Progressive Voice is a weekly opinion column. The views and opinions expressed in this column are those of the author and do not necessarily reflect the views of ARLnow.com.
The bond program this year runs the gamut — $105.78 million for education, $60.24 million for Metro and transportation, $39.9 million for community infrastructure, and $13 million for parks and recreation. These proposals represent the next step in a long Arlington tradition of community investment, and our world-class public infrastructure and well-managed growth in Arlington are the end result.
But often lost in the big numbers of these bond programs is what makes them so effective — the fact that Arlington is not only investing, but living within its means. This fact was validated again in May of this year when Arlington announced that Moody’s, Fitch, and Standard & Poor’s again issued Arlington a triple/AAA bond rating for the 14th year in a row.
These ratings assess the likelihood that a municipality will repay investors the debts it owes; a triple/AAA rating means that repayment is virtually assured. Arlington was one of only 39 counties nationwide to receive this highest bond rating from all three agencies.
The benefit of this rating is manifest each year in the market. In May of this year, for example, Arlington announced that it received a 2.8 percent interest rate for a $65 million general obligation bond sale. Counties with bond ratings of AA, A, or lower generally experience interest rates more than 3 or 4 percent, or even higher to secure the same amount of funding.
This is not rocket science. If a county has its budget in order, and a prudent planning process in place, investors want to invest in that county, and are willing to offer favorable financial terms for the opportunity.
But what does that mean in real terms? It means that Arlington can spend far less of its tax dollars on debt service, and more on public programs than its peer jurisdictions. That means more dollars collected are actually spent on school construction, improved parks, transportation improvements, and the other public infrastructure we have come to expect in Arlington.
At a time when the news is peppered with examples of financial mismanagement — including a downgraded bond rating for the U.S. government — it should be reassuring to all Arlingtonians that we live in a community that stands as an exception to this trend.
Community investment is what made Arlington what it is, and the ability to continue to make investments at an affordable rate, and with responsible debt service, will help ensure Arlington’s continued success for many years to come.
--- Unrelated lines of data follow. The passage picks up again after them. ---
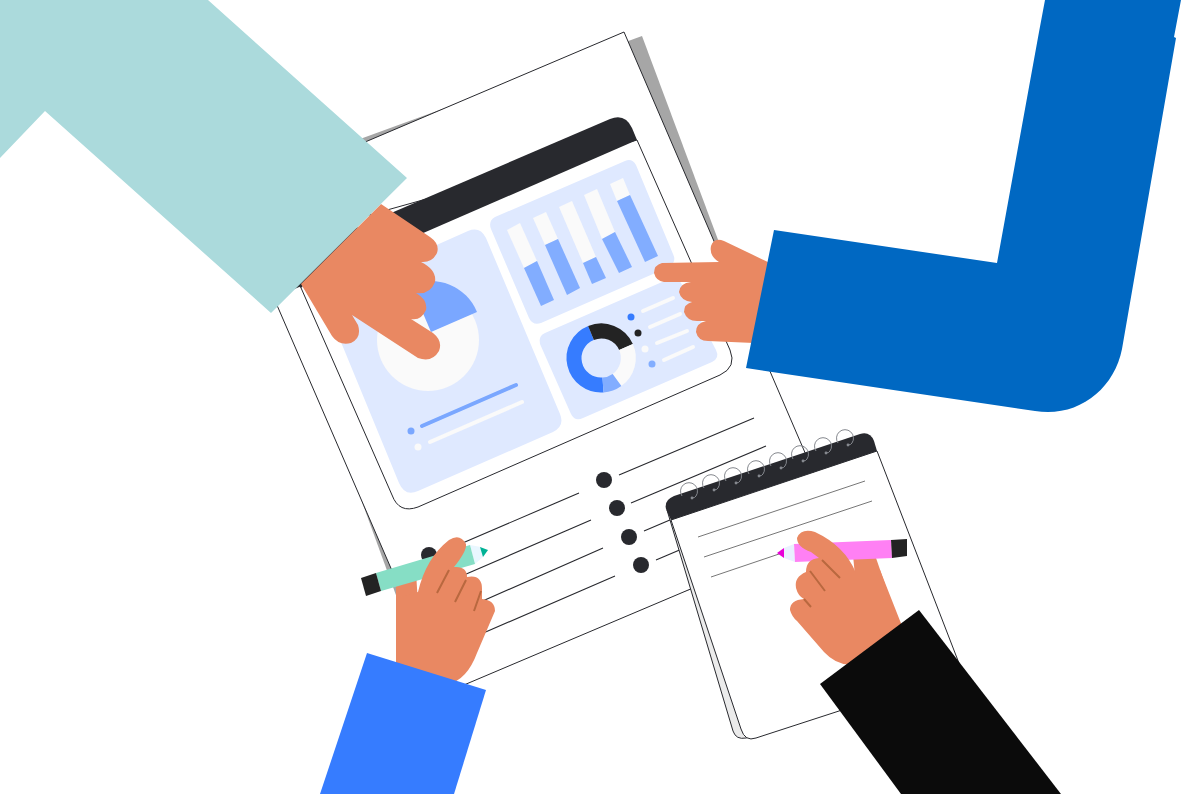
<!DOCTYPE html>
<html lang="en">
<head>
<meta charset="utf-8">
<title>Team reviewing a report</title>
<style>
:root{--paper:#fff;--ink:#28292e;--black:#0b0b0b;--shade:#a6a6a6;--card:#dfe9ff;--track:#fafafa;--bar:#82adff;--pie:#7aa7ff;--blue:#367cff;--royal:#0068c2;--mint:#abdadc;--skin:#e98862;--crease:#b9683f;--green:#86dec5;--teal:#00b295;--pink:#ff80f4;--magenta:#e800d8}
html,body{margin:0;background:var(--paper);overflow:hidden}
svg{display:block;width:1200px;height:794px}
.outline{fill:var(--paper);stroke:var(--ink);stroke-width:1}
.rule{fill:none;stroke:var(--ink);stroke-width:1.1}
.note-rule{fill:none;stroke:#777;stroke-width:1}
.ring{fill:none;stroke:#85888e;stroke-width:1}
.ink{fill:var(--ink)}
.card{fill:var(--card)}
.track{fill:var(--track)}
.bar{fill:var(--bar)}
.skin{fill:var(--skin)}
.crease{fill:none;stroke:var(--crease);stroke-width:2}
.key{fill:none;stroke:var(--track);stroke-width:4;stroke-linecap:round}
.donut{fill:none;stroke-width:15}
</style>
</head>
<body>
<svg viewBox="0 0 1200 794" role="img" aria-label="Four hands working over a printed report with charts and a notepad">
<defs>
<g id="ring"><path class="ring" d="M-7 5A8.5 8.5 0 1 1 7 5Q6 7 3 7"/><circle cx="3" cy="7" r="1.4" fill="#85888e"/></g>
</defs>

<g id="report-sheets">
<polygon fill="var(--shade)" points="642,36 245,181 428,683 830,540"/>
<polygon class="outline" points="624,32 231,199 445,693 837,527"/>
</g>

<g id="dashboard">
<path class="outline" d="M280 240L392 495Q399 514 418 507L720 375Q737 367 730 350L637 140Z"/>
<path class="ink" d="M270 265L610 119Q625 113 632 128L637 140L290 291Z"/>
<circle class="ink" cx="301" cy="286" r="1.6"/>

<g id="pie-card">
<path class="card" d="M322 296L399 483Q405 497 418 491L553 432Q565 426 560 414L486 238Q480 226 468 231Z"/>
<circle class="track" cx="428" cy="340" r="51"/>
<path fill="var(--pie)" d="M431 332L477 312A50 50 0 0 0 411 285Z"/>
<circle fill="var(--pie)" cx="411" cy="431" r="3.5"/>
<path class="key" d="M422 426L516 385" style="stroke:var(--pie)"/>
<circle class="track" cx="418" cy="447" r="3.5"/>
<path class="key" d="M430 442L522 402"/>
</g>

<g id="bar-card">
<path class="card" d="M495 217L625 161Q632 158 636 165L673 254Q677 262 669 267L541 323Q533 326 529 318L491 229Q488 221 495 217Z"/>
<g class="track">
<polygon points="507,230 520,223 537,261 524,268"/>
<polygon points="533,218 546,212 558,239 545,245"/>
<polygon points="559,207 572,201 596,257 583,263"/>
<polygon points="584,195 597,189 615,232 602,239"/>
<polygon points="610,184 623,178 630,195 617,201"/>
</g>
<g class="bar">
<polygon points="524,268 537,261 554,300 541,306"/>
<polygon points="545,245 558,239 580,288 567,295"/>
<polygon points="583,263 596,257 606,278 592,284"/>
<polygon points="602,239 615,232 632,267 619,273"/>
<polygon points="617,201 630,195 658,256 645,262"/>
</g>
</g>

<g id="donut-card">
<path class="card" d="M545 333L669 279Q677 275 681 283L716 350Q720 358 712 362L583 418Q575 422 571 414L540 344Q538 336 545 333Z"/>
<path class="donut" stroke="var(--blue)" d="M603 385A27 27 0 0 1 591 333"/>
<path class="donut" stroke="#232323" d="M591 333A27 27 0 0 1 626 347"/>
<path class="donut" stroke="var(--track)" d="M626 347A27 27 0 0 1 617 380"/>
<path class="donut" stroke="var(--bar)" d="M617 380A27 27 0 0 1 603 385"/>
<circle fill="var(--blue)" cx="631" cy="317" r="3.5"/>
<circle fill="#232323" cx="638" cy="333" r="3.5"/>
<circle class="track" cx="645" cy="349" r="3.5"/>
<circle class="bar" cx="652" cy="364" r="3.5"/>
<path class="key" d="M643 311L673 298M650 327L680 314M657 343L687 331M664 360L693 347"/>
</g>
</g>

<g id="report-list">
<path class="rule" d="M619 475L754 418M631 503L766 446M644 531L778 474M656 560L790 503M444 551L579 493M457 578L591 520M469 607L603 548M481 634L615 576"/>
<g class="ink">
<circle cx="604" cy="480" r="8"/><circle cx="617" cy="508" r="8"/><circle cx="629" cy="537" r="8"/><circle cx="641" cy="565" r="8"/><circle cx="429" cy="555" r="8"/>
</g>
</g>

<g id="notepad">
<path class="outline" style="fill:#ebebeb" d="M667 510L733 731Q736 740 746 738L800 720L720 520Z"/>
<path class="outline" d="M671 520L741 729Q745 742 756 738L962 671L877 451Z"/>
<path class="ink" d="M671 520L666 509Q664 500 674 496L860 434Q870 431 874 441L877 451Z"/>
<use href="#ring" x="689" y="491"/><use href="#ring" x="711" y="483"/><use href="#ring" x="733" y="476"/><use href="#ring" x="756" y="469"/><use href="#ring" x="778" y="461"/><use href="#ring" x="800" y="454"/><use href="#ring" x="823" y="446"/><use href="#ring" x="845" y="438"/>
<path class="note-rule" d="M698 537L865 481M704 557L872 501M711 577L782 553"/>
</g>

<g id="mint-arm">
<path class="skin" d="M381 204L430 237Q440 244 437 253Q432 263 421 262Q437 270 435 282Q430 295 416 293Q428 300 426 310Q421 321 411 319L433 333Q443 341 439 351Q432 363 418 358L352 315L358 325Q362 338 351 343Q339 346 332 336L301 284Z"/>
<polygon fill="var(--mint)" points="0,0 208,0 407,178 271,313 45,111 0,158"/>
</g>

<g id="royal-arm">
<path class="skin" d="M770 263L724 241Q714 237 711 246Q709 256 719 262L662 263Q654 265 654 273Q656 281 664 282L691 282Q680 283 679 292Q681 301 692 302Q684 304 684 312Q687 321 697 321L706 321Q696 323 696 332Q698 341 708 341L754 343Z"/>
<path fill="var(--royal)" d="M1045 0L1181 0L1174 37L1176 38L1122 349C1114 390 1077 418 1035 411L746 368L774 230L997 263L1039 32Z"/>
</g>

<g id="green-pencil-hand">
<polygon class="skin" points="396,604 396,575 416,572 418,604"/>
<polygon fill="#e9f7ff" points="470,545 481,547 483,557 475,564"/>
<polygon fill="var(--teal)" points="480,547 488,550 483,557"/>
<polygon fill="var(--green)" points="376,573 470,545 475,564 381,591"/>
<polygon fill="#232323" points="361,578 376,573 381,591 366,596"/>
<path class="skin" d="M396 598L418 592Q426 558 449 540Q460 533 466 544Q467 551 454 567Q467 566 467 577Q482 574 482 589L482 599Q495 600 495 611L477 653Q467 680 448 684L396 664Z"/>
<path class="crease" d="M449 570L437 593M466 580L455 602M481 591L474 611"/>
<polygon fill="var(--blue)" points="367,653 486,690 454,794 320,794"/>
</g>

<g id="pink-pencil-hand">
<polygon class="skin" points="853,555 875,555 900,628 860,628"/>
<polygon fill="#e9f0ff" points="794,544 784,548 784,558 795,562"/>
<polygon fill="var(--magenta)" points="784,548 777,553 784,558"/>
<polygon fill="var(--pink)" points="794,544 891,540 892,558 795,562"/>
<polygon fill="#232323" points="891,540 907,539 907,556 892,558"/>
<path class="skin" d="M856 573Q845 546 815 532Q801 528 797 538Q797 547 811 552L819 558Q806 559 806 572Q794 577 796 588Q798 596 804 599Q790 600 790 610Q792 617 797 621L824 652Q838 667 855 664L904 631L880 570Z"/>
<path class="crease" d="M822 560L840 578M810 571L825 591M804 599L811 607"/>
<polygon fill="var(--black)" points="919,610 1061,794 901,794 820,684"/>
</g>
</svg>
</body>
</html>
Mike Lieberman is the Immediate Past Chair of the Arlington County Democratic Committee and a former member of the Arlington Fiscal Affairs Advisory Commission.